* What is needed *
The lines to find are those in the entries that hold the word "columns"; copy every one of them.

====================

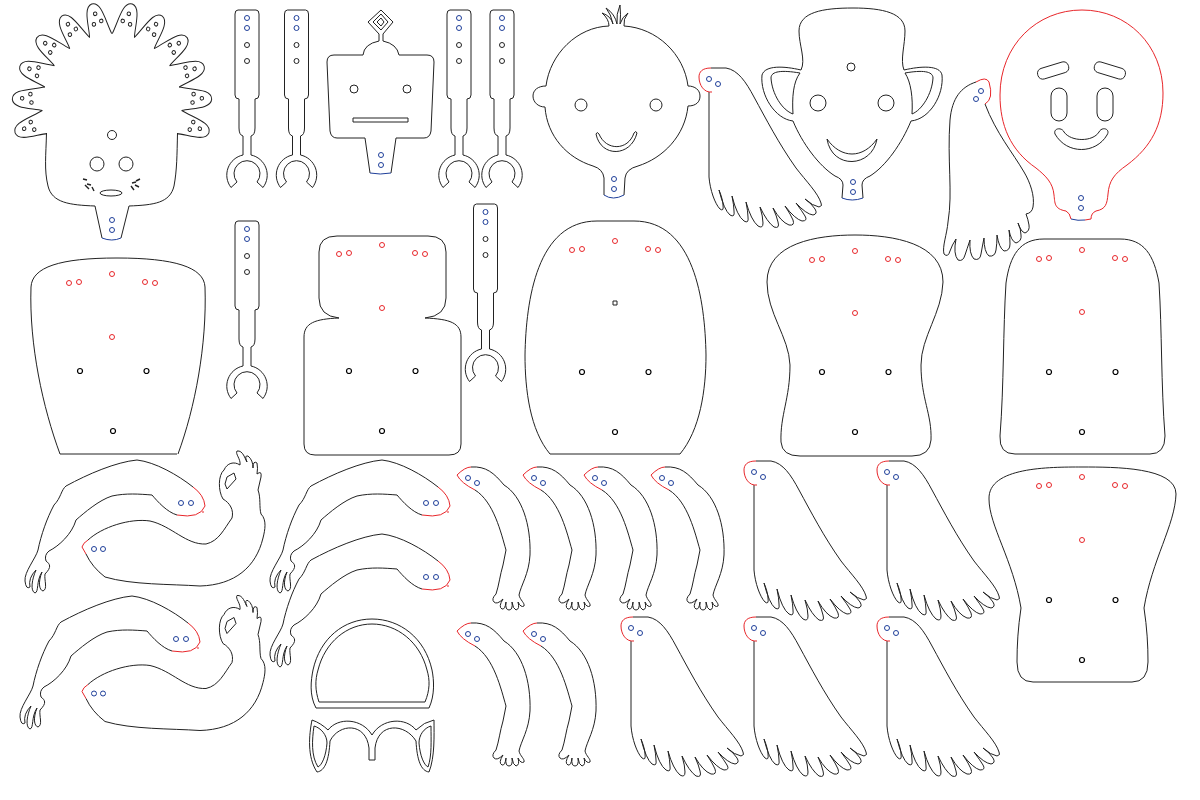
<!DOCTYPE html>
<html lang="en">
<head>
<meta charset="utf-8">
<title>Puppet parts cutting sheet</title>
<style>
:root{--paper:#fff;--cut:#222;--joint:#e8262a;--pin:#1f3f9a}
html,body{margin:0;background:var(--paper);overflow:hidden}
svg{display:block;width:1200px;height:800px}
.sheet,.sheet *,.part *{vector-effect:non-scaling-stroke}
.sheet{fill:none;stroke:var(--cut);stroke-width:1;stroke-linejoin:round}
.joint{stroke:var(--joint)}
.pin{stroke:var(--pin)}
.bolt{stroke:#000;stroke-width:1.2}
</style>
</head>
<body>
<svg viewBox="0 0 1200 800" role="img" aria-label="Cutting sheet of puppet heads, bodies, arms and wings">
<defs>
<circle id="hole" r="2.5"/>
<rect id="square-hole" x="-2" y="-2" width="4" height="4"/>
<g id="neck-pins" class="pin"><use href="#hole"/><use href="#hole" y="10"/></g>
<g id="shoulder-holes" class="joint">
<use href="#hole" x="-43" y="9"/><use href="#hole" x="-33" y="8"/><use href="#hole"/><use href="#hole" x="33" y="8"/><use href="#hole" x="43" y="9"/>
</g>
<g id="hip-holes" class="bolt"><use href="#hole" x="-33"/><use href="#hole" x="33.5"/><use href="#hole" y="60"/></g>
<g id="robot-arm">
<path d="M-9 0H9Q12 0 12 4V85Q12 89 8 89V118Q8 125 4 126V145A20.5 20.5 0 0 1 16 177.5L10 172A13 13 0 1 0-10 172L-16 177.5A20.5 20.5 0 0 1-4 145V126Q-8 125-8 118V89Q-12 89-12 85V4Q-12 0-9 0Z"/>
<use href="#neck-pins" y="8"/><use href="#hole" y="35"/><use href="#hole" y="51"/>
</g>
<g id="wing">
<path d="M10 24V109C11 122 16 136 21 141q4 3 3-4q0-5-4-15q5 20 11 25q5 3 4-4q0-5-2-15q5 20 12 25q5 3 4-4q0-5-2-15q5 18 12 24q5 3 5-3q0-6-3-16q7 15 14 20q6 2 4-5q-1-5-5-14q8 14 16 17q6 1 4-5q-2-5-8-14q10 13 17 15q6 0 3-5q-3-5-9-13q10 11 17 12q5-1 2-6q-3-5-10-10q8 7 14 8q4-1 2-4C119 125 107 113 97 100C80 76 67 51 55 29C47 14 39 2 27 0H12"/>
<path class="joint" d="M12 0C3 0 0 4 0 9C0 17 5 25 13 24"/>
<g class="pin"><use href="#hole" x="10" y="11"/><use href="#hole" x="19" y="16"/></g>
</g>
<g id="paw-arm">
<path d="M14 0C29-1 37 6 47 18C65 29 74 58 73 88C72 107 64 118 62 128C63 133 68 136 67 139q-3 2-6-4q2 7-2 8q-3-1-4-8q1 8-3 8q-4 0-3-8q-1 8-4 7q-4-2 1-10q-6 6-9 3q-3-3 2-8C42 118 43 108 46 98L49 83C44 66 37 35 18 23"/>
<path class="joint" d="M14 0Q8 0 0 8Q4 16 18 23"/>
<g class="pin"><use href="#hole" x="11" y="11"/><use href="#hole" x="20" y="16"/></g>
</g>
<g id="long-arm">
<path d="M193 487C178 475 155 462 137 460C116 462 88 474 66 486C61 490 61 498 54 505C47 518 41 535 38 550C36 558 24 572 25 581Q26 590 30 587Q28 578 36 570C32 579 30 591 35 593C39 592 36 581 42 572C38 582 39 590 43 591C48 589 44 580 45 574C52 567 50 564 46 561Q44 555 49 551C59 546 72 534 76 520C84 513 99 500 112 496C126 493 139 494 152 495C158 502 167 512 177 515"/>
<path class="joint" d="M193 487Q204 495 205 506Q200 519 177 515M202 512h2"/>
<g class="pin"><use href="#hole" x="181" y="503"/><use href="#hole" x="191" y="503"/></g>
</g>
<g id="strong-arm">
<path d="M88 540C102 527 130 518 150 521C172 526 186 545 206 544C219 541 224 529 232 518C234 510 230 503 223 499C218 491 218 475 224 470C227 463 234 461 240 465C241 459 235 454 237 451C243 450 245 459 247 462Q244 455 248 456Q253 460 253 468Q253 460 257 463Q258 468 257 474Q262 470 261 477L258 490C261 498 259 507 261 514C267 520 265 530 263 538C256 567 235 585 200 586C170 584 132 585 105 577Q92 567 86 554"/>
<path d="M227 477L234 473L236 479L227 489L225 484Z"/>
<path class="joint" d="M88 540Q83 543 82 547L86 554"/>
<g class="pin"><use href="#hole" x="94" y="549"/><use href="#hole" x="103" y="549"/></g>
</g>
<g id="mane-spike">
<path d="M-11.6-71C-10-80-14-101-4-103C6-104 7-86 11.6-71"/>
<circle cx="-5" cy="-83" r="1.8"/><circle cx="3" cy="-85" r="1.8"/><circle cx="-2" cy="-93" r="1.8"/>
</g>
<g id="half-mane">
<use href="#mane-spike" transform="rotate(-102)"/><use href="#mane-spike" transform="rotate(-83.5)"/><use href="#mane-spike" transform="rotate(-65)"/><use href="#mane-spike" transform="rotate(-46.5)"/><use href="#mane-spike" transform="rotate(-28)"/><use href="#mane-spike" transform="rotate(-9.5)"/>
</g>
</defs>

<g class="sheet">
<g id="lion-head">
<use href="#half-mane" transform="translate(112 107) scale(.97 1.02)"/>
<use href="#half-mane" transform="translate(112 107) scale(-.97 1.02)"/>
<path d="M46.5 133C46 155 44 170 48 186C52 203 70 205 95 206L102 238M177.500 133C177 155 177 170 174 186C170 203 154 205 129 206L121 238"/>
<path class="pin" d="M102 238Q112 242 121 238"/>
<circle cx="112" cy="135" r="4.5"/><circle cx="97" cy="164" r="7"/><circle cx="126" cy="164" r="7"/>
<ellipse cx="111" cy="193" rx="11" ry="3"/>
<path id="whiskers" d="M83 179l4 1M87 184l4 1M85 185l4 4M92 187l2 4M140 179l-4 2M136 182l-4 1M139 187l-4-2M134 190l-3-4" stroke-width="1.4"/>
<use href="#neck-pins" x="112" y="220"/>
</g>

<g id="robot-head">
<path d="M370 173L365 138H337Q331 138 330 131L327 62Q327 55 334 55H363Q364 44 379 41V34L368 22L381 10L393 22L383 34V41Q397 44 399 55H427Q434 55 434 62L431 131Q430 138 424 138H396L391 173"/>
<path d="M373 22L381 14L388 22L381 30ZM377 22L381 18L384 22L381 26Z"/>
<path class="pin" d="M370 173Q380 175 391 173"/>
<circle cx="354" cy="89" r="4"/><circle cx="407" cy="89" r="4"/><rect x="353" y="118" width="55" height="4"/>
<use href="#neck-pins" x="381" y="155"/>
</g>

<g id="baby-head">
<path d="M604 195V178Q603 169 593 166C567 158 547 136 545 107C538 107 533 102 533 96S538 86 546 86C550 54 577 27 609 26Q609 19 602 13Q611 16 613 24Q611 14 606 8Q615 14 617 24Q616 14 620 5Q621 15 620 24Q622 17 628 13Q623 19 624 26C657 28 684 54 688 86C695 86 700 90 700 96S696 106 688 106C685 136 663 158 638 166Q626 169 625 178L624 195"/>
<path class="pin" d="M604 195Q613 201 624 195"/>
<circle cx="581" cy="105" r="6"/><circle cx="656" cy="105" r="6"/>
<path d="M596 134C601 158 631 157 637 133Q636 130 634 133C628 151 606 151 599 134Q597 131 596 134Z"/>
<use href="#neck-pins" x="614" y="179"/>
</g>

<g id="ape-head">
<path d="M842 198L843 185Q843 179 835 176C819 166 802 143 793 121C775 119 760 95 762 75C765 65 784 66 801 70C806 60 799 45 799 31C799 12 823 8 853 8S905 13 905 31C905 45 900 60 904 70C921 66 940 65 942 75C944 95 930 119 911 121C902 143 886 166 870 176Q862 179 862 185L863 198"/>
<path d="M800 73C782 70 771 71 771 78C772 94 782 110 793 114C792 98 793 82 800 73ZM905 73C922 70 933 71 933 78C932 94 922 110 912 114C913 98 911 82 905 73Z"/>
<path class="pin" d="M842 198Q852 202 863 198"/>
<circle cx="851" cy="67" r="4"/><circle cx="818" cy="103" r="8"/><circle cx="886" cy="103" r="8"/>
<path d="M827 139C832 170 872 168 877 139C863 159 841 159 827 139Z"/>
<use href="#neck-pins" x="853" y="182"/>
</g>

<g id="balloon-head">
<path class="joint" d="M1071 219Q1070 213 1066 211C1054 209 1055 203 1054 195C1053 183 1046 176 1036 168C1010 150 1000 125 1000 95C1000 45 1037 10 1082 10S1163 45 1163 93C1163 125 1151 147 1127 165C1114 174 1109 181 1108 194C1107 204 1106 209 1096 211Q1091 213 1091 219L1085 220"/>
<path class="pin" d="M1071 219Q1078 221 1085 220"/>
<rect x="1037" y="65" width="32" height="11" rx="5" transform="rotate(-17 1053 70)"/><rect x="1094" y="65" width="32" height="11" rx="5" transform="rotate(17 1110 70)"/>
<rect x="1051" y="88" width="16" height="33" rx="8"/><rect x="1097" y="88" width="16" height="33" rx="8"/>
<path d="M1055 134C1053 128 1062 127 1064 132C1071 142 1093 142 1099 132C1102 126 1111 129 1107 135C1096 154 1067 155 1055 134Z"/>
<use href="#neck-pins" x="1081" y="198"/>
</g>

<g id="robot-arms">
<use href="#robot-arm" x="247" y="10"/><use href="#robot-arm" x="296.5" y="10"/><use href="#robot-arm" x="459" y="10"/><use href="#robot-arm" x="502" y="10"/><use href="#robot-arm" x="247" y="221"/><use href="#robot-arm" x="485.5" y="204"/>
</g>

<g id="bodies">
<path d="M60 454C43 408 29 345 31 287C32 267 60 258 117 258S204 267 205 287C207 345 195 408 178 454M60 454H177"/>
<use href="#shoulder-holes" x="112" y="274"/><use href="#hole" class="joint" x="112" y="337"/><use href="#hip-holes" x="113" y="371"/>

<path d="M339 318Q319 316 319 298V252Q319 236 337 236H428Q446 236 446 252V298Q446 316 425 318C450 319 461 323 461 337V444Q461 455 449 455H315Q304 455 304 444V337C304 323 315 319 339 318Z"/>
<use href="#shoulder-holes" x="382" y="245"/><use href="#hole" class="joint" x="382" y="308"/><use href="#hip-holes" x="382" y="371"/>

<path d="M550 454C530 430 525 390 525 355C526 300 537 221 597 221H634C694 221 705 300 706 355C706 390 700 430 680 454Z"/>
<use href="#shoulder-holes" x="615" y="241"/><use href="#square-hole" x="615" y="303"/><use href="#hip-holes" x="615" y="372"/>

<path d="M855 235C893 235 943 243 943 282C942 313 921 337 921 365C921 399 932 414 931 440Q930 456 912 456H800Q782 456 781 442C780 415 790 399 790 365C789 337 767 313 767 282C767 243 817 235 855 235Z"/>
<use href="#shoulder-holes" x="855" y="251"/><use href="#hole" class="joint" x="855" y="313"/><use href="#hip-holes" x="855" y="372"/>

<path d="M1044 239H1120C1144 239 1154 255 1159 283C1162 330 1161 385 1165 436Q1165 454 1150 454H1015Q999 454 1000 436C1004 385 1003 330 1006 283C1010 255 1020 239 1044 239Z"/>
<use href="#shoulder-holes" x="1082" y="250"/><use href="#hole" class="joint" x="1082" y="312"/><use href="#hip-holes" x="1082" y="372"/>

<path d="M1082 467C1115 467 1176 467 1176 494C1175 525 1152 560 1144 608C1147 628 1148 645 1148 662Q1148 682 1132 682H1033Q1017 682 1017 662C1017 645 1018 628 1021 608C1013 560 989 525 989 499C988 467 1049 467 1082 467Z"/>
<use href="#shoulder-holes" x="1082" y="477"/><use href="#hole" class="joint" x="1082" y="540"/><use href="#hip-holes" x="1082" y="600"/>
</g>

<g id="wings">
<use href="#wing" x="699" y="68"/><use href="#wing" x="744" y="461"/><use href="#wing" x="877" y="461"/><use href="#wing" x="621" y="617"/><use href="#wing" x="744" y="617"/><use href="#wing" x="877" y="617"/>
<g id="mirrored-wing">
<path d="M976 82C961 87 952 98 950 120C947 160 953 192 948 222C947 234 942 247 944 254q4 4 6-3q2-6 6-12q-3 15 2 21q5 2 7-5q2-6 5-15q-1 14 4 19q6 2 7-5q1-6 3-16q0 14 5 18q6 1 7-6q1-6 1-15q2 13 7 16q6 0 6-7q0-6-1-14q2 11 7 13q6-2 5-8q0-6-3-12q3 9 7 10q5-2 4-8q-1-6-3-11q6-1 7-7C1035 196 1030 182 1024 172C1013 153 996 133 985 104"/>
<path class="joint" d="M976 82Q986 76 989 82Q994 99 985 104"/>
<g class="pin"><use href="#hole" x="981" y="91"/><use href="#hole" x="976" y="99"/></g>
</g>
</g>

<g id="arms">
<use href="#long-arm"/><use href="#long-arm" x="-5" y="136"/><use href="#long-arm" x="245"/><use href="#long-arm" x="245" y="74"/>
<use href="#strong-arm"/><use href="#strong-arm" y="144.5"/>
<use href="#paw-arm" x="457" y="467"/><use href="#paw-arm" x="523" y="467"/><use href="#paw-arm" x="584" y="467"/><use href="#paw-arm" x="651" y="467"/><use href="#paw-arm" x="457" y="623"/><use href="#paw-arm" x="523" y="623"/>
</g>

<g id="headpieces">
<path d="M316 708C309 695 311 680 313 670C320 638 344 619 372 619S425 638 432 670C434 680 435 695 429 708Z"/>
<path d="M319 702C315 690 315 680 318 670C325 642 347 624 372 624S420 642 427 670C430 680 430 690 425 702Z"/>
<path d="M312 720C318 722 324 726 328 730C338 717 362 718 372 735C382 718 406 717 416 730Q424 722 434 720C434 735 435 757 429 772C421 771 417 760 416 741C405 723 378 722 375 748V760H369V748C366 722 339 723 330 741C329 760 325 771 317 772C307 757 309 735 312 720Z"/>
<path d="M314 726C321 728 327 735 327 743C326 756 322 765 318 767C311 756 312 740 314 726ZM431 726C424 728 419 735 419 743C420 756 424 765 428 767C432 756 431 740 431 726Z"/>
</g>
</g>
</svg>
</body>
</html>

====================

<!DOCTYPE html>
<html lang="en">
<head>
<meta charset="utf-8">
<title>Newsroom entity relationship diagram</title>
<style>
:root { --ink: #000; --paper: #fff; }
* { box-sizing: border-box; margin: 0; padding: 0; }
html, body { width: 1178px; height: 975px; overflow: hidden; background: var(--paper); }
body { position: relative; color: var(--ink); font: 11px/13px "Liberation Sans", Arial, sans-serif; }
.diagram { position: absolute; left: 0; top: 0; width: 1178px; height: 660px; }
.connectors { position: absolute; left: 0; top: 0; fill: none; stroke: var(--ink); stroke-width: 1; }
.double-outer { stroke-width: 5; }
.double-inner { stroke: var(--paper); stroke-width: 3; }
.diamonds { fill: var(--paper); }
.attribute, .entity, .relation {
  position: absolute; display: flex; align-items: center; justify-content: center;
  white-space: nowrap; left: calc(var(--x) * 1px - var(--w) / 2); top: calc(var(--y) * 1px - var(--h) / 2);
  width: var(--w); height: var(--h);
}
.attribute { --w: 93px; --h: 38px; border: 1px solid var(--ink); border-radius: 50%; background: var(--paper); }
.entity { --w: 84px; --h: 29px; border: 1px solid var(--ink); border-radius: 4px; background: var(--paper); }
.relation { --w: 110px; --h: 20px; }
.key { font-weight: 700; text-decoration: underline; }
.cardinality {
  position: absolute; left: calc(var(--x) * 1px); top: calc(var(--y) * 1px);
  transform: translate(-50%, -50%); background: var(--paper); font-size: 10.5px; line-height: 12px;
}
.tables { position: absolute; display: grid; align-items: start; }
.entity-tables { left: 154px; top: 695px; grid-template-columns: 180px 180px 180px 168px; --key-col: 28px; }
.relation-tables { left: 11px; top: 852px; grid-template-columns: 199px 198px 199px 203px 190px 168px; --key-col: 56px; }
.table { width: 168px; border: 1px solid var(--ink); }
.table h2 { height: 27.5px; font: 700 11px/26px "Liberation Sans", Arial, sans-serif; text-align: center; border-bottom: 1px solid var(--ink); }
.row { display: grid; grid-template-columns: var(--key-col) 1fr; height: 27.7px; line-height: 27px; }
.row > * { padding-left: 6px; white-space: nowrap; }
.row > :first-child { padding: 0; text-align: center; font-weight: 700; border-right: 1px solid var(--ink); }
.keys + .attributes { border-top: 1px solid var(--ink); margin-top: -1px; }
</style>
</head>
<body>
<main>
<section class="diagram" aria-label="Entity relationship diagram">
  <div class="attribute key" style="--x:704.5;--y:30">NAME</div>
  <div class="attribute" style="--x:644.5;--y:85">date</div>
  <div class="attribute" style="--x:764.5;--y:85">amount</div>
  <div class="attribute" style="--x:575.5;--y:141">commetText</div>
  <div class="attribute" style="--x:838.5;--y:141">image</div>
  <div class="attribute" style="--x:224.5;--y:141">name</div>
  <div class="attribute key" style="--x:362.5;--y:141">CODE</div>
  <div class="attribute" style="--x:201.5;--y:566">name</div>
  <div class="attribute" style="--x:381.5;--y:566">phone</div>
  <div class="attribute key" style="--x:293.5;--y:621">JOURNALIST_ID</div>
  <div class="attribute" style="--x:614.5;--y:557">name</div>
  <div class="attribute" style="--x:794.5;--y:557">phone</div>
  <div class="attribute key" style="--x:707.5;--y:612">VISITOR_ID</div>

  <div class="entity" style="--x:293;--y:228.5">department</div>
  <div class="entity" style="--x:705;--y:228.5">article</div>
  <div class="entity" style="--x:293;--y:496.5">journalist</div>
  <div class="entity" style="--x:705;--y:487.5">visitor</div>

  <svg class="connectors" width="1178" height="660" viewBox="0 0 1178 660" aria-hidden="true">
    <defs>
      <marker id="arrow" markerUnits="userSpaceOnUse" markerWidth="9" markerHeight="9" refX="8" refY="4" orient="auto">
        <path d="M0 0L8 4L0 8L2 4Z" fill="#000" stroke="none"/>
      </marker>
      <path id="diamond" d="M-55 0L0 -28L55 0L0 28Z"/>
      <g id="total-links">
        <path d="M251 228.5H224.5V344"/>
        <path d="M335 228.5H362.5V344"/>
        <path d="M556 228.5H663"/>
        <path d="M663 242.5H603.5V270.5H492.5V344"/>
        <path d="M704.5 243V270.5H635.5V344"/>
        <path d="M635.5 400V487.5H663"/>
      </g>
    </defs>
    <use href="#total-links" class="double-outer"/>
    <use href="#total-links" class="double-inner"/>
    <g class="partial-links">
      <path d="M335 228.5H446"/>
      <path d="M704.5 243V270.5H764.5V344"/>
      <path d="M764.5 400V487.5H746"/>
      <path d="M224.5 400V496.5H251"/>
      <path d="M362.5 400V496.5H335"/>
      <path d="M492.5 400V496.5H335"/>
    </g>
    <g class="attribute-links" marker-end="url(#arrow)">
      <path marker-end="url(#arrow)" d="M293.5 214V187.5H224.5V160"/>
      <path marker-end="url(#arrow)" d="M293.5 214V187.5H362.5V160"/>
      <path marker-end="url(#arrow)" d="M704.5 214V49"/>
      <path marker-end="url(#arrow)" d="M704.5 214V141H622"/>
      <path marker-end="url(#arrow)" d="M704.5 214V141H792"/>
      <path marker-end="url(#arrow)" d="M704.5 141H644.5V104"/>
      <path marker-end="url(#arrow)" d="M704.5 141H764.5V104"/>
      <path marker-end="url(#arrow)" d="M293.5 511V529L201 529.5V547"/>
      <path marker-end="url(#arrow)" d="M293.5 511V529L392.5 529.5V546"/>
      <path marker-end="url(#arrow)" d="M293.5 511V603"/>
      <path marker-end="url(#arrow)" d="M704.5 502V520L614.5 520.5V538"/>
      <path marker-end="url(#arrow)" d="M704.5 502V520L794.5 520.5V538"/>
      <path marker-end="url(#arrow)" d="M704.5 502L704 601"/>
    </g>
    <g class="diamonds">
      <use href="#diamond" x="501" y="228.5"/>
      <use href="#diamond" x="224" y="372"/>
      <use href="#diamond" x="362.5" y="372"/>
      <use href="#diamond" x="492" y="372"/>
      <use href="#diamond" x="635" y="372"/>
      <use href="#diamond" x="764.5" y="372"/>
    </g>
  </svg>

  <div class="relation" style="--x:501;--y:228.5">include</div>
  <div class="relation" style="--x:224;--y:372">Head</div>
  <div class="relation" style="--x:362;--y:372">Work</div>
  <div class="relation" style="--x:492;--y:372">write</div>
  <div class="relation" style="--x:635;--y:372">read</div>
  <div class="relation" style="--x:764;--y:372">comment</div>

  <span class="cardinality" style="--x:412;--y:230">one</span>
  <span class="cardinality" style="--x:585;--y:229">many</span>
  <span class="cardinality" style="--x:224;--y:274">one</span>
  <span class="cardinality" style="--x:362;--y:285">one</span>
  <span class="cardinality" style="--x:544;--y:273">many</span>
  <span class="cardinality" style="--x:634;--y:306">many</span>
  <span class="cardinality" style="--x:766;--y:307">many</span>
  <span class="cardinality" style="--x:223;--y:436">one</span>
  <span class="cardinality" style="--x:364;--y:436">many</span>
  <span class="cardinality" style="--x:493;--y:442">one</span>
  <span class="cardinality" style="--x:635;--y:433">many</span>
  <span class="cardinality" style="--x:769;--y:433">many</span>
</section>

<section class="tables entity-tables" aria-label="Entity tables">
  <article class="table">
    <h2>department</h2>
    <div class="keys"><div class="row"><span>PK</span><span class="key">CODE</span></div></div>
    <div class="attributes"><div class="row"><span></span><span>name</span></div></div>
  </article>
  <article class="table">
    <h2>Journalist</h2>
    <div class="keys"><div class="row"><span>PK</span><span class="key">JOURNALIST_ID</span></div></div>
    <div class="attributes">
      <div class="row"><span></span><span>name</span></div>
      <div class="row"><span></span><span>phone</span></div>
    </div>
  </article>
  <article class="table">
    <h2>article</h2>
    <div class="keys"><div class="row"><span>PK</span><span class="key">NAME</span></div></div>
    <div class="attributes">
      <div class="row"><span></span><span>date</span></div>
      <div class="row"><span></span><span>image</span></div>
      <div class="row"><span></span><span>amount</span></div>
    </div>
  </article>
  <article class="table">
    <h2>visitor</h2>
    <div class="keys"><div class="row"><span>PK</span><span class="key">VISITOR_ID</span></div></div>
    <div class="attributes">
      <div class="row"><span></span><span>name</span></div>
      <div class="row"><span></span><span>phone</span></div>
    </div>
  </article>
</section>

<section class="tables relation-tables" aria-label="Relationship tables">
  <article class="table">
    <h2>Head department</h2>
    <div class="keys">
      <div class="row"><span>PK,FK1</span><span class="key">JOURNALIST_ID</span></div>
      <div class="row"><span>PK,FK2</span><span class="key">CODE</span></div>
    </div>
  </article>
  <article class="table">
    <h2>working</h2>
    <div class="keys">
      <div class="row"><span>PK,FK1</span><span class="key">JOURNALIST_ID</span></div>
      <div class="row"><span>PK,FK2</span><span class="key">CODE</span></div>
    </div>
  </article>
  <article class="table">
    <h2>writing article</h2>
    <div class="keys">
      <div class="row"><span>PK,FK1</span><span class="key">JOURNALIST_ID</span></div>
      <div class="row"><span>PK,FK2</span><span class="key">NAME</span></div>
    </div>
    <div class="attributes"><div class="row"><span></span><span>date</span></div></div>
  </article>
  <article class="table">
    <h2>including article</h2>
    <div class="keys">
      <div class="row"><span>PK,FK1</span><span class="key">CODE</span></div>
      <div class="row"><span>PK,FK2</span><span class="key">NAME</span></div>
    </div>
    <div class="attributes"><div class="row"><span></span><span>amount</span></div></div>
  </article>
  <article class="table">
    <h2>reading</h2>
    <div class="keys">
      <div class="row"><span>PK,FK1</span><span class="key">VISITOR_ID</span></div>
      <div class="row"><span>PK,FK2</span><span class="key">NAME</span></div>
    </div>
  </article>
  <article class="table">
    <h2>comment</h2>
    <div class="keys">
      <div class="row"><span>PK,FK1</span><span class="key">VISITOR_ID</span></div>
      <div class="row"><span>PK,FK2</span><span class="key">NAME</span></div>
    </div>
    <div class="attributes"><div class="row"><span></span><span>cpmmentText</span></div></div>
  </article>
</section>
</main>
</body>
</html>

====================

* Answer to this exercise *
.entity-tables { left: 154px; top: 695px; grid-template-columns: 180px 180px 180px 168px; --key-col: 28px; }
.relation-tables { left: 11px; top: 852px; grid-template-columns: 199px 198px 199px 203px 190px 168px; --key-col: 56px; }
.row { display: grid; grid-template-columns: var(--key-col) 1fr; height: 27.7px; line-height: 27px; }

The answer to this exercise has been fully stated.